What to work on >> Set down the listing exactly as given, minus images.

■ ■ ■

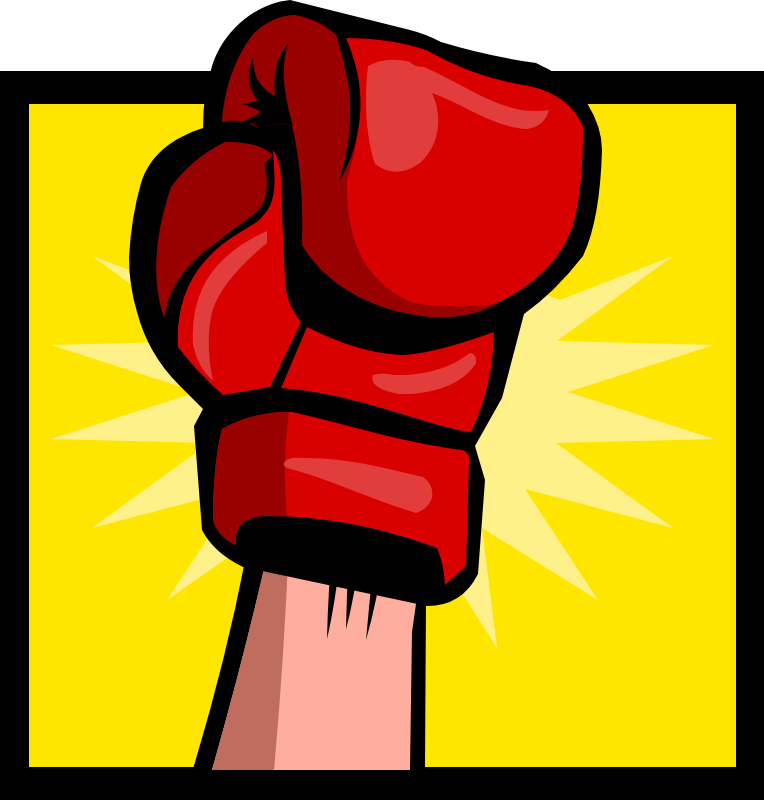
<!DOCTYPE html>
<html lang="en">
<head>
<meta charset="utf-8">
<title>Raised boxing glove</title>
<style>
:root {
  --paper: #ffffff;
  --ink: #000000;
  --yellow: #ffe600;
  --burst: #fff18a;
  --red: #d90000;
  --red-dark: #990000;
  --red-light: #e23d3d;
  --skin: #ffad9f;
  --skin-dark: #bf6d5f;
}
html, body { margin: 0; background: var(--paper); overflow: hidden; }
.poster { display: block; width: 764px; height: 800px; }
.ink { fill: var(--ink); }
.field { fill: var(--yellow); }
.burst { fill: var(--burst); }
.red { fill: var(--red); }
.shade { fill: var(--red-dark); }
.shine { fill: var(--red-light); }
.skin { fill: var(--skin); }
.skin-shade { fill: var(--skin-dark); }
</style>
</head>
<body>
<svg class="poster" viewBox="0 0 764 800" role="img" aria-label="A raised fist in a red boxing glove on a yellow panel with a pale starburst">
  <g id="panel">
    <rect class="ink" y="71" width="764" height="729"/>
    <rect class="field" x="29" y="104" width="707" height="663"/>
    <polygon class="burst" points="92,256 208,300 400,240 560,300 673,256 557,341 714,345 568,392 714,439 556,443 673,528 525,489 598,600 482,528 497,648 460,590 400,560 260,535 167,600 240,489 92,528 209,443 51,439 197,392 51,345 209,341"/>
  </g>

  <g id="arm">
    <path class="ink" d="M246 556Q226 660 193 769H425L426 600L432 550L330 520Z"/>
    <path class="skin" d="M269 547Q279 541 290 541Q360 541 421 569L412 632L410 770H212Q246 650 269 547Z"/>
    <path class="skin-shade" d="M269 547Q279 541 289 541Q284 660 274 770H212Q246 650 269 547Z"/>
    <g id="wrist-creases" class="ink">
      <path d="M333 540L342 542Q336 600 327 639Q328 590 333 540Z"/>
      <path d="M349 543L361 546Q355 595 346 629Q347 590 349 543Z"/>
      <path d="M373 549L384 553Q377 602 366 640Q371 595 373 549Z"/>
    </g>
  </g>

  <g id="glove-outline" class="ink">
    <path d="M203 128Q203 94 211 70C220 35 252 4 290 0L410 30Q426 34 441 42Q487 56 536 63L550 70L587 103Q602 127 602 150Q600 220 583 256Q555 292 524 314L502 398L475 446L485 480L478 574Q462 606 427 606L243 567Q214 553 202 530L194 426L203 409L179 385Q148 354 137 312Q129 285 129 258Q131 218 141 183C150 155 172 138 203 128Z"/>
  </g>

  <g id="thumb">
    <path class="red" d="M273 150C281 160 281 174 281 190L285 280Q286 304 301 322L270 387L223 395Q196 371 178 347C176 310 186 282 202 262C225 235 250 232 267 211C278 195 274 170 273 150Z"/>
    <path class="shade" d="M225 142Q257 141 273 155L266 163C272 182 268 200 258 211C235 229 203 249 184 275Q171 293 165 320C152 287 153 240 171 187Q192 158 225 142Z"/>
    <path class="ink" d="M264 162Q274 171 274 186Q272 208 257 222C228 238 203 256 189 285Q179 305 177 336L164 320C168 290 182 270 206 250C228 234 253 221 263 203Q270 188 264 162Z"/>
    <path class="shine" d="M267 231V243C244 262 220 286 212 312Q205 343 213 381Q198 368 193 345Q191 310 204 285C218 258 244 241 267 231Z"/>
  </g>

  <g id="fist">
    <path class="red" d="M345 38Q390 38 426 50Q475 78 529 86Q570 95 583 127Q583 190 573 225Q555 278 490 306Q430 330 375 300Q340 270 335 190Z"/>
    <path class="shade" d="M222 122C224 90 234 58 254 33Q274 15 295 15Q322 20 340 39C360 75 364 115 353 158L347 180C346 215 352 240 365 263Q385 293 415 303Q450 309 496 304Q470 319 431 317C384 313 330 292 302 245Q304 175 292 126L281 123L258 128Q240 117 222 122Z"/>
    <path class="ink" d="M335 30L346 38C362 75 365 110 354 148Q348 168 339 181C351 145 353 104 347 77Q342 54 335 30Z"/>
    <g id="palm-folds" class="ink">
      <path d="M288 44C280 68 284 95 293 126L281 123L258 128Q255 122 240 123Q251 118 261 112Q251 106 242 104Q251 102 258 101C248 89 246 74 253 58Q253 85 275 96C273 76 276 57 288 44Z"/>
    </g>
    <path class="shine" d="M368 66Q386 56 410 62Q414 67 424 67C455 80 488 104 521 110Q537 112 549 110Q544 127 527 129C495 128 463 104 432 93C443 117 440 144 420 163Q396 180 375 164C364 130 365 93 368 66Z"/>
  </g>

  <g id="palm-heel">
    <path class="red" d="M307 327C337 342 368 353 400 355Q430 355 494 332Q493 385 472 430Q469 433 463 431C405 418 350 393 281 388Z"/>
    <path class="shine" d="M373 375Q382 372 394 375C426 376 450 368 470 353Q477 354 476 363C462 386 429 395 399 394Q368 388 373 375Z"/>
  </g>

  <g id="cuff">
    <path class="red" d="M222 429Q255 411 292 412C350 425 400 442 462 450Q470 452 469 461L466 566L445 585Q444 564 437 548C385 528 320 515 263 516Q233 518 236 545Q218 537 213 520Q213 464 222 429Z"/>
    <path class="shade" d="M222 429Q255 411 289 412Q282 465 287 516L263 516Q233 518 236 545Q218 537 213 520Q213 464 222 429Z"/>
    <path class="shine" d="M284 463Q287 457 300 458C345 457 385 468 423 477Q434 484 432 498Q427 510 416 513C375 501 330 479 287 468Q283 466 284 463Z"/>
  </g>
</svg>
</body>
</html>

■ ■ ■

Result of this task >>
<!DOCTYPE html>
<html lang="en">
<head>
<meta charset="utf-8">
<title>Raised boxing glove</title>
<style>
:root {
  --paper: #ffffff;
  --ink: #000000;
  --yellow: #ffe600;
  --burst: #fff18a;
  --red: #d90000;
  --red-dark: #990000;
  --red-light: #e23d3d;
  --skin: #ffad9f;
  --skin-dark: #bf6d5f;
}
html, body { margin: 0; background: var(--paper); overflow: hidden; }
.poster { display: block; width: 764px; height: 800px; }
.ink { fill: var(--ink); }
.field { fill: var(--yellow); }
.burst { fill: var(--burst); }
.red { fill: var(--red); }
.shade { fill: var(--red-dark); }
.shine { fill: var(--red-light); }
.skin { fill: var(--skin); }
.skin-shade { fill: var(--skin-dark); }
</style>
</head>
<body>
<svg class="poster" viewBox="0 0 764 800" role="img" aria-label="A raised fist in a red boxing glove on a yellow panel with a pale starburst">
  <g id="panel">
    <rect class="ink" y="71" width="764" height="729"/>
    <rect class="field" x="29" y="104" width="707" height="663"/>
    <polygon class="burst" points="92,256 208,300 400,240 560,300 673,256 557,341 714,345 568,392 714,439 556,443 673,528 525,489 598,600 482,528 497,648 460,590 400,560 260,535 167,600 240,489 92,528 209,443 51,439 197,392 51,345 209,341"/>
  </g>

  <g id="arm">
    <path class="ink" d="M246 556Q226 660 193 769H425L426 600L432 550L330 520Z"/>
    <path class="skin" d="M269 547Q279 541 290 541Q360 541 421 569L412 632L410 770H212Q246 650 269 547Z"/>
    <path class="skin-shade" d="M269 547Q279 541 289 541Q284 660 274 770H212Q246 650 269 547Z"/>
    <g id="wrist-creases" class="ink">
      <path d="M333 540L342 542Q336 600 327 639Q328 590 333 540Z"/>
      <path d="M349 543L361 546Q355 595 346 629Q347 590 349 543Z"/>
      <path d="M373 549L384 553Q377 602 366 640Q371 595 373 549Z"/>
    </g>
  </g>

  <g id="glove-outline" class="ink">
    <path d="M203 128Q203 94 211 70C220 35 252 4 290 0L410 30Q426 34 441 42Q487 56 536 63L550 70L587 103Q602 127 602 150Q600 220 583 256Q555 292 524 314L502 398L475 446L485 480L478 574Q462 606 427 606L243 567Q214 553 202 530L194 426L203 409L179 385Q148 354 137 312Q129 285 129 258Q131 218 141 183C150 155 172 138 203 128Z"/>
  </g>

  <g id="thumb">
    <path class="red" d="M273 150C281 160 281 174 281 190L285 280Q286 304 301 322L270 387L223 395Q196 371 178 347C176 310 186 282 202 262C225 235 250 232 267 211C278 195 274 170 273 150Z"/>
    <path class="shade" d="M225 142Q257 141 273 155L266 163C272 182 268 200 258 211C235 229 203 249 184 275Q171 293 165 320C152 287 153 240 171 187Q192 158 225 142Z"/>
    <path class="ink" d="M264 162Q274 171 274 186Q272 208 257 222C228 238 203 256 189 285Q179 305 177 336L164 320C168 290 182 270 206 250C228 234 253 221 263 203Q270 188 264 162Z"/>
    <path class="shine" d="M267 231V243C244 262 220 286 212 312Q205 343 213 381Q198 368 193 345Q191 310 204 285C218 258 244 241 267 231Z"/>
  </g>

  <g id="fist">
    <path class="red" d="M345 38Q390 38 426 50Q475 78 529 86Q570 95 583 127Q583 190 573 225Q555 278 490 306Q430 330 375 300Q340 270 335 190Z"/>
    <path class="shade" d="M222 122C224 90 234 58 254 33Q274 15 295 15Q322 20 340 39C360 75 364 115 353 158L347 180C346 215 352 240 365 263Q385 293 415 303Q450 309 496 304Q470 319 431 317C384 313 330 292 302 245Q304 175 292 126L281 123L258 128Q240 117 222 122Z"/>
    <path class="ink" d="M335 30L346 38C362 75 365 110 354 148Q348 168 339 181C351 145 353 104 347 77Q342 54 335 30Z"/>
    <g id="palm-folds" class="ink">
      <path d="M288 44C280 68 284 95 293 126L281 123L258 128Q255 122 240 123Q251 118 261 112Q251 106 242 104Q251 102 258 101C248 89 246 74 253 58Q253 85 275 96C273 76 276 57 288 44Z"/>
    </g>
    <path class="shine" d="M368 66Q386 56 410 62Q414 67 424 67C455 80 488 104 521 110Q537 112 549 110Q544 127 527 129C495 128 463 104 432 93C443 117 440 144 420 163Q396 180 375 164C364 130 365 93 368 66Z"/>
  </g>

  <g id="palm-heel">
    <path class="red" d="M307 327C337 342 368 353 400 355Q430 355 494 332Q493 385 472 430Q469 433 463 431C405 418 350 393 281 388Z"/>
    <path class="shine" d="M373 375Q382 372 394 375C426 376 450 368 470 353Q477 354 476 363C462 386 429 395 399 394Q368 388 373 375Z"/>
  </g>

  <g id="cuff">
    <path class="red" d="M222 429Q255 411 292 412C350 425 400 442 462 450Q470 452 469 461L466 566L445 585Q444 564 437 548C385 528 320 515 263 516Q233 518 236 545Q218 537 213 520Q213 464 222 429Z"/>
    <path class="shade" d="M222 429Q255 411 289 412Q282 465 287 516L263 516Q233 518 236 545Q218 537 213 520Q213 464 222 429Z"/>
    <path class="shine" d="M284 463Q287 457 300 458C345 457 385 468 423 477Q434 484 432 498Q427 510 416 513C375 501 330 479 287 468Q283 466 284 463Z"/>
  </g>
</svg>
</body>
</html>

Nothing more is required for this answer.